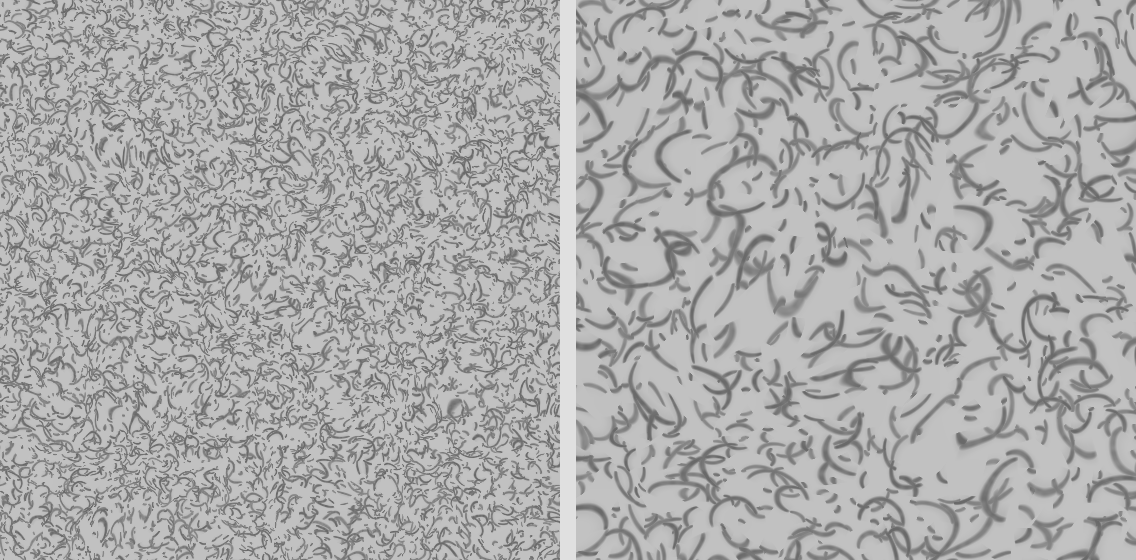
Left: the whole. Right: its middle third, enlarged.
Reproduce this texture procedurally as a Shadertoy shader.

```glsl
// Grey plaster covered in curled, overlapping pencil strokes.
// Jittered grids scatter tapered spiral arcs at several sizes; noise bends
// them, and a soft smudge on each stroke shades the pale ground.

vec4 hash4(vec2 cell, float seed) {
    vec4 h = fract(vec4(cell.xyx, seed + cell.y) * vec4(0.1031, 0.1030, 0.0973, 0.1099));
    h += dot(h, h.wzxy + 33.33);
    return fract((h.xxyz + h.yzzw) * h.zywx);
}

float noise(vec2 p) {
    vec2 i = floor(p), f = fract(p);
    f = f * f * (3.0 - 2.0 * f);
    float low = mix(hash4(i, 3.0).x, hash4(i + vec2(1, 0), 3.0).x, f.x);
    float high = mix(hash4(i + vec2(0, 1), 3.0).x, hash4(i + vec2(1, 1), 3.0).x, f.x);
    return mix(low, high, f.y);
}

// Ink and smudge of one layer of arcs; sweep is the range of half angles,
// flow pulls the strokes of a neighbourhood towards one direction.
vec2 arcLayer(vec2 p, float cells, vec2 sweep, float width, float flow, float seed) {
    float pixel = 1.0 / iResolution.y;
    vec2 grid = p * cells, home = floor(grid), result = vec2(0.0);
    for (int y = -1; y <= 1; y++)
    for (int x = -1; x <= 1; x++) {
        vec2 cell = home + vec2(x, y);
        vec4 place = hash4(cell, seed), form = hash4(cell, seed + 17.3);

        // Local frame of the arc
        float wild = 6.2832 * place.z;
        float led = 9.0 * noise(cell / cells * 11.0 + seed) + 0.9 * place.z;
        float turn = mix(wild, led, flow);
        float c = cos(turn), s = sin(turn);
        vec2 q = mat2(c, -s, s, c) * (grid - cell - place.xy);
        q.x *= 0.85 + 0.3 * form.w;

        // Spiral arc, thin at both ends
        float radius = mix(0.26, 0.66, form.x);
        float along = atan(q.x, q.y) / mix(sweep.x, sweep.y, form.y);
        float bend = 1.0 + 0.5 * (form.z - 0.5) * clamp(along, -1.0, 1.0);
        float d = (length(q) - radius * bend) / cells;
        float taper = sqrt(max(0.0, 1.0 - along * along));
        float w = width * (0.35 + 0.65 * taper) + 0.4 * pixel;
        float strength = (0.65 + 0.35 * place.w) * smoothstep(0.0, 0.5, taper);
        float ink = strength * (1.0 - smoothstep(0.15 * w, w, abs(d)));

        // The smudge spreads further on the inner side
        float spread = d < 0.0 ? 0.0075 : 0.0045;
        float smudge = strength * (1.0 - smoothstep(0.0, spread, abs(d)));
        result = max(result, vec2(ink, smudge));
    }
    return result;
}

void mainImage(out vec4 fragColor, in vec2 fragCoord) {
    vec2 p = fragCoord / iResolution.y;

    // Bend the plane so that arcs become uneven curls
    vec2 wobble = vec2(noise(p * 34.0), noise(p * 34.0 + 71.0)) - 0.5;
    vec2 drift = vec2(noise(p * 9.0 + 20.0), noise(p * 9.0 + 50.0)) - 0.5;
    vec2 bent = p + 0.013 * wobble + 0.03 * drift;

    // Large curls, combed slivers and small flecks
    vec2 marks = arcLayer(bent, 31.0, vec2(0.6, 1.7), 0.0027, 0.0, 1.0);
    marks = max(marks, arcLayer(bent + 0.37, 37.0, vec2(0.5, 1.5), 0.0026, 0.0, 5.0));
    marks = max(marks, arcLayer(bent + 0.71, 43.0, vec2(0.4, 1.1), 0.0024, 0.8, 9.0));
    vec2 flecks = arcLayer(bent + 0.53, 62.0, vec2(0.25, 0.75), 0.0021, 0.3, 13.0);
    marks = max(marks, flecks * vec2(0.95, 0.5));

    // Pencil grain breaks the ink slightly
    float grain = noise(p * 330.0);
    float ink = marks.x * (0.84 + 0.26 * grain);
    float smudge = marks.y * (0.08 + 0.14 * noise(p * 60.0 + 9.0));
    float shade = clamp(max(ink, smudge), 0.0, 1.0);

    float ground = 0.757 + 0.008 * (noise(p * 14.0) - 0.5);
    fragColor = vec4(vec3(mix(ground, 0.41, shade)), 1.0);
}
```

==

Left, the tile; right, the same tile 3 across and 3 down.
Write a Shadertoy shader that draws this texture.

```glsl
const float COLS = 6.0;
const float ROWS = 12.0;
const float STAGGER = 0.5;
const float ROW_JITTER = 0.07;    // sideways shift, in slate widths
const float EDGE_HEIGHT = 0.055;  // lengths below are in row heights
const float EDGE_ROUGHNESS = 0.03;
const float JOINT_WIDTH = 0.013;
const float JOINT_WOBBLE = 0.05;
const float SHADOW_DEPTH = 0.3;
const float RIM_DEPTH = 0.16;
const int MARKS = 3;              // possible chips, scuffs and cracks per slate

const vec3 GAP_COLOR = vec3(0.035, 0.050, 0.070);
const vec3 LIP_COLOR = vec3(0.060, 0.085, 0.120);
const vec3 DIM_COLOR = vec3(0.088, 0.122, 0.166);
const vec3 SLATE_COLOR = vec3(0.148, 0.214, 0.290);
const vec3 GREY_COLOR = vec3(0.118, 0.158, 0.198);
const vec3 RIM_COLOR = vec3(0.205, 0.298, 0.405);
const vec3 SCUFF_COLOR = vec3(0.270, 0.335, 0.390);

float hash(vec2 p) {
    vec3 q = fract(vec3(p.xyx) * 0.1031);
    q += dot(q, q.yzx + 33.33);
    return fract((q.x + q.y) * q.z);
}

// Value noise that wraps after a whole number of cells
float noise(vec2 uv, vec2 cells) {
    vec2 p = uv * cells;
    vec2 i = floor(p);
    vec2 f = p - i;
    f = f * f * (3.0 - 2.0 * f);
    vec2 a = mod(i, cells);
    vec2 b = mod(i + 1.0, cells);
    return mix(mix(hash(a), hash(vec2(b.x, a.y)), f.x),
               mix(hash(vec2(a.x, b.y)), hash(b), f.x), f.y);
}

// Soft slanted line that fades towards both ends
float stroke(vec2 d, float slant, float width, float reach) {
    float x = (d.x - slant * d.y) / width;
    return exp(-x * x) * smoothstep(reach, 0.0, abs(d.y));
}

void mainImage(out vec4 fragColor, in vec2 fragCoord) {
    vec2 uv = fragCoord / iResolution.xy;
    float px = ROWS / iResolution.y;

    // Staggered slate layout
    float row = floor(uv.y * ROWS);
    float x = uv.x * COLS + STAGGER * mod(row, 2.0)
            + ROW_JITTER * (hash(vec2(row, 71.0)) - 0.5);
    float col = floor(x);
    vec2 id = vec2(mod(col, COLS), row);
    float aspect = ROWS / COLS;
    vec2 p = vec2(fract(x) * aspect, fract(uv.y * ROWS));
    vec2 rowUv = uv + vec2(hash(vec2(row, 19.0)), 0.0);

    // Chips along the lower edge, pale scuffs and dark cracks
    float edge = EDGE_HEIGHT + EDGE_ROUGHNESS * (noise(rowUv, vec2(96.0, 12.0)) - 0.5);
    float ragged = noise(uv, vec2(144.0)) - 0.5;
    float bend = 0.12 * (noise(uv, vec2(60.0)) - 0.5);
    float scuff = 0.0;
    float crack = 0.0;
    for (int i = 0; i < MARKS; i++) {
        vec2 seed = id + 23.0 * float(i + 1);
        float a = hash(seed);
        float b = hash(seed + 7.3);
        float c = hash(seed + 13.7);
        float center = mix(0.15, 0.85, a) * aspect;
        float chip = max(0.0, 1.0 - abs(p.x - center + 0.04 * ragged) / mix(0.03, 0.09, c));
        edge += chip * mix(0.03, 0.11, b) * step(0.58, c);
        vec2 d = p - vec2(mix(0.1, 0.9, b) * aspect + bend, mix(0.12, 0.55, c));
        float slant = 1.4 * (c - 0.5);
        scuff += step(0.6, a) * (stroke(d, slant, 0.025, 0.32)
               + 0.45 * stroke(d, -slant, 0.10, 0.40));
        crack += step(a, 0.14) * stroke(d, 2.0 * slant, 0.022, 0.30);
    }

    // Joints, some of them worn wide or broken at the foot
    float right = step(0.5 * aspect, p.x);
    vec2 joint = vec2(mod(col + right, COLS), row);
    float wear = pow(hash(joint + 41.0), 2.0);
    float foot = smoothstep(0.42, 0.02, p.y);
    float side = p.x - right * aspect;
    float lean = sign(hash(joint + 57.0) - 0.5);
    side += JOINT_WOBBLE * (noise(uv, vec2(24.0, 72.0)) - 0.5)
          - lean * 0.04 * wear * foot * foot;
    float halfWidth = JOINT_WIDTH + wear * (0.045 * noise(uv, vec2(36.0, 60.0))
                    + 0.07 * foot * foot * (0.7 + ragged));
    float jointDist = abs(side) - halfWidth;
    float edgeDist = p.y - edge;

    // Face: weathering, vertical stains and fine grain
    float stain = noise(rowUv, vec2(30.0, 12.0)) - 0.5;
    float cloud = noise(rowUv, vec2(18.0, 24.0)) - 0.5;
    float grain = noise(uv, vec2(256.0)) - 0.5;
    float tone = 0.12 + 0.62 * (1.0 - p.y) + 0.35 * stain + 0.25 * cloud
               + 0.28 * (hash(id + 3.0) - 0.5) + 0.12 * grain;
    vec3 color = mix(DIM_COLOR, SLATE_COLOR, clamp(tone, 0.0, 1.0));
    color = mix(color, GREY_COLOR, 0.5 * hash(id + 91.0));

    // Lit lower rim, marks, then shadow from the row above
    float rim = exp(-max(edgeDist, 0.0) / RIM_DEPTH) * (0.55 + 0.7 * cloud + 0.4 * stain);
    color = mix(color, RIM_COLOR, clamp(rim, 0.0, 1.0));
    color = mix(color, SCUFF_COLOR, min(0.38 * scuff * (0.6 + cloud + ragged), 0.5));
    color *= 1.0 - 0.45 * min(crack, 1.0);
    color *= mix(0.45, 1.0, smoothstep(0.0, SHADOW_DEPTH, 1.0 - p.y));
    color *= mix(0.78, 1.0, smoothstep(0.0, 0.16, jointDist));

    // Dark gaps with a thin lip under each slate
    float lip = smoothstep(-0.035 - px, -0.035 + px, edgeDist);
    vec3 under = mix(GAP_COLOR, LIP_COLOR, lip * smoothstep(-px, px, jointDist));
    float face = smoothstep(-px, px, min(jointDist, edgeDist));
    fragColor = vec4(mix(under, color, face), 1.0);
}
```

==

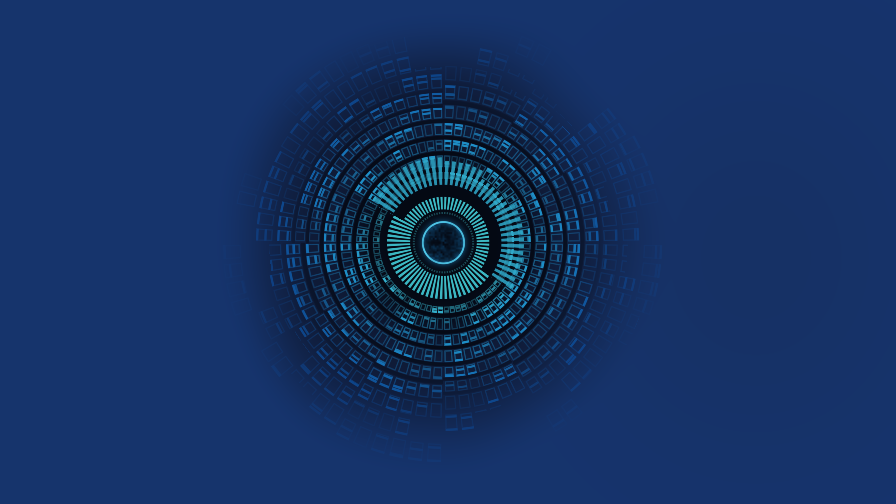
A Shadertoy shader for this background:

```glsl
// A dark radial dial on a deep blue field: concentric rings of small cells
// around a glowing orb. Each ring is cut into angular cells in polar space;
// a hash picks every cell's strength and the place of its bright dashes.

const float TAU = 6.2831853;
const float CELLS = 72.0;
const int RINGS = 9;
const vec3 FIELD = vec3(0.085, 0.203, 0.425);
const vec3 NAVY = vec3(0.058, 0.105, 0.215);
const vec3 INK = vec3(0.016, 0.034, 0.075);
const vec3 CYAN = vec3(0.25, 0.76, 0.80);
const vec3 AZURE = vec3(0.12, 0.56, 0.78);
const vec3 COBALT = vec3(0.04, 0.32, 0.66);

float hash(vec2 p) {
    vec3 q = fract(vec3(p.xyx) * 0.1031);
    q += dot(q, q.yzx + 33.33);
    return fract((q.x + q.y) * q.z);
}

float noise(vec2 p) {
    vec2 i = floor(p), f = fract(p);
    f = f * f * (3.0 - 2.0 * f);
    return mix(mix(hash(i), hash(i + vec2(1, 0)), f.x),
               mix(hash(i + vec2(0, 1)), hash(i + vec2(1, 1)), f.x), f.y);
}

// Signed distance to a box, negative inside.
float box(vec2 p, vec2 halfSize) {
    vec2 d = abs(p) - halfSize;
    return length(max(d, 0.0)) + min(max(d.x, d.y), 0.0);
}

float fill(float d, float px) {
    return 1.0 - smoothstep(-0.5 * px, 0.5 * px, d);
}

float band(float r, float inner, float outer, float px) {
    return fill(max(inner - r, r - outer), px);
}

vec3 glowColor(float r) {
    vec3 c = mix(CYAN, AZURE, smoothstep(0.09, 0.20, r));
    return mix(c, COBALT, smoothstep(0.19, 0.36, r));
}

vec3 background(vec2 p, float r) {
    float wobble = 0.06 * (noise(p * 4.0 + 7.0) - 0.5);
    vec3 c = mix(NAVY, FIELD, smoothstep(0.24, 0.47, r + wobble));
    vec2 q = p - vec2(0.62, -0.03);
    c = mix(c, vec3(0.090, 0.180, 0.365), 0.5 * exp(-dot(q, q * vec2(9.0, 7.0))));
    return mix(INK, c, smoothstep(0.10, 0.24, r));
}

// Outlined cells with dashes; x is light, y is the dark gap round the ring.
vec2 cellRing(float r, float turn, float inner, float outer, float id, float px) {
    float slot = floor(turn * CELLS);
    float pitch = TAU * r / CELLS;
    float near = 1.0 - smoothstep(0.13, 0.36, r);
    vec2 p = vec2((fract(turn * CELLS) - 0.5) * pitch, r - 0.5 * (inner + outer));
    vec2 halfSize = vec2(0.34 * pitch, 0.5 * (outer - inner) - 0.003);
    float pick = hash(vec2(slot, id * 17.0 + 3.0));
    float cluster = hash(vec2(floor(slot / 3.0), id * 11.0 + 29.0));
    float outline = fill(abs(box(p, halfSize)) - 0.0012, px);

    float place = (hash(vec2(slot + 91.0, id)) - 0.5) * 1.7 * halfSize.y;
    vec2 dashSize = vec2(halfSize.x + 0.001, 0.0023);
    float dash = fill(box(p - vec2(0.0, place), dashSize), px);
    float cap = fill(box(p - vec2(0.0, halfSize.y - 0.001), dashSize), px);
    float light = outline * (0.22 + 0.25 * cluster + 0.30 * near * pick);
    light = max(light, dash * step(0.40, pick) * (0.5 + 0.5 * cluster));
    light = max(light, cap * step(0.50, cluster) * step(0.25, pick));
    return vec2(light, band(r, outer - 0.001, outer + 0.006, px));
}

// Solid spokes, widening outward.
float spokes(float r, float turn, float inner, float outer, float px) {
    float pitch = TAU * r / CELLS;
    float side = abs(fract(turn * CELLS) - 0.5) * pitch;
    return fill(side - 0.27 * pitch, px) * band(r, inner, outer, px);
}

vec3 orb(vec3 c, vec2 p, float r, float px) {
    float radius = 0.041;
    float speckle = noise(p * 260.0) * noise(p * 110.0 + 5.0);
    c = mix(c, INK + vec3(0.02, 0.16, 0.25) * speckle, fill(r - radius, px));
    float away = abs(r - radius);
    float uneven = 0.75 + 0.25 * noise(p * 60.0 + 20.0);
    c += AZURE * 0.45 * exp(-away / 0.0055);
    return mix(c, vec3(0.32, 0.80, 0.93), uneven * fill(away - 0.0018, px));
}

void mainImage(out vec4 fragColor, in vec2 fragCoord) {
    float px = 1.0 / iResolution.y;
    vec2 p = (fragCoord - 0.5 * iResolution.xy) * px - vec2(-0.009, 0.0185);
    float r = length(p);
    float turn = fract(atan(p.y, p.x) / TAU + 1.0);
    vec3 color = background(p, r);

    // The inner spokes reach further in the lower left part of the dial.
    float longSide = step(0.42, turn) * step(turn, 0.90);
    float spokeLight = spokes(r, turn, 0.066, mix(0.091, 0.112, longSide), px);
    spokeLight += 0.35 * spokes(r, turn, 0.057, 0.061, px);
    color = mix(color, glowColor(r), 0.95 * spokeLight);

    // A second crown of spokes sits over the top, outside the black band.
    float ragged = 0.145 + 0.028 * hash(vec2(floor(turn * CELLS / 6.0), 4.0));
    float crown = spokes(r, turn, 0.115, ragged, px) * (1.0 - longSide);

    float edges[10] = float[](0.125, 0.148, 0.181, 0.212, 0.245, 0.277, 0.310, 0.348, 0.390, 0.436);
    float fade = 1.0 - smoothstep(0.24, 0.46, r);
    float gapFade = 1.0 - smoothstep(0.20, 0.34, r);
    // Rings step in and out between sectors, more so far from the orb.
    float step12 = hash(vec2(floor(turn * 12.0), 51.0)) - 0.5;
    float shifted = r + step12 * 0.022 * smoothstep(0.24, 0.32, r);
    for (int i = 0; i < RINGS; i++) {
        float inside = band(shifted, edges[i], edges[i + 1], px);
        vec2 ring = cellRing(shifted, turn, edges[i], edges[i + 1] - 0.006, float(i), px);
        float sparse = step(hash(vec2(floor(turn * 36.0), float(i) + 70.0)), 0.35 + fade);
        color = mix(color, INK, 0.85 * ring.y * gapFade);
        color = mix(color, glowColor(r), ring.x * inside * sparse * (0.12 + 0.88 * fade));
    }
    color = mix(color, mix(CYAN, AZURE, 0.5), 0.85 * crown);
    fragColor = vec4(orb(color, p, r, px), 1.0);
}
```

◆ **YOUR INSTRUCTIONS**
Return all lines in the entries above that carry the word "grain".

◆ **ANSWER SECTION**
    // Pencil grain breaks the ink slightly
    float grain = noise(p * 330.0);
    float ink = marks.x * (0.84 + 0.26 * grain);
    // Face: weathering, vertical stains and fine grain
    float grain = noise(uv, vec2(256.0)) - 0.5;
               + 0.28 * (hash(id + 3.0) - 0.5) + 0.12 * grain;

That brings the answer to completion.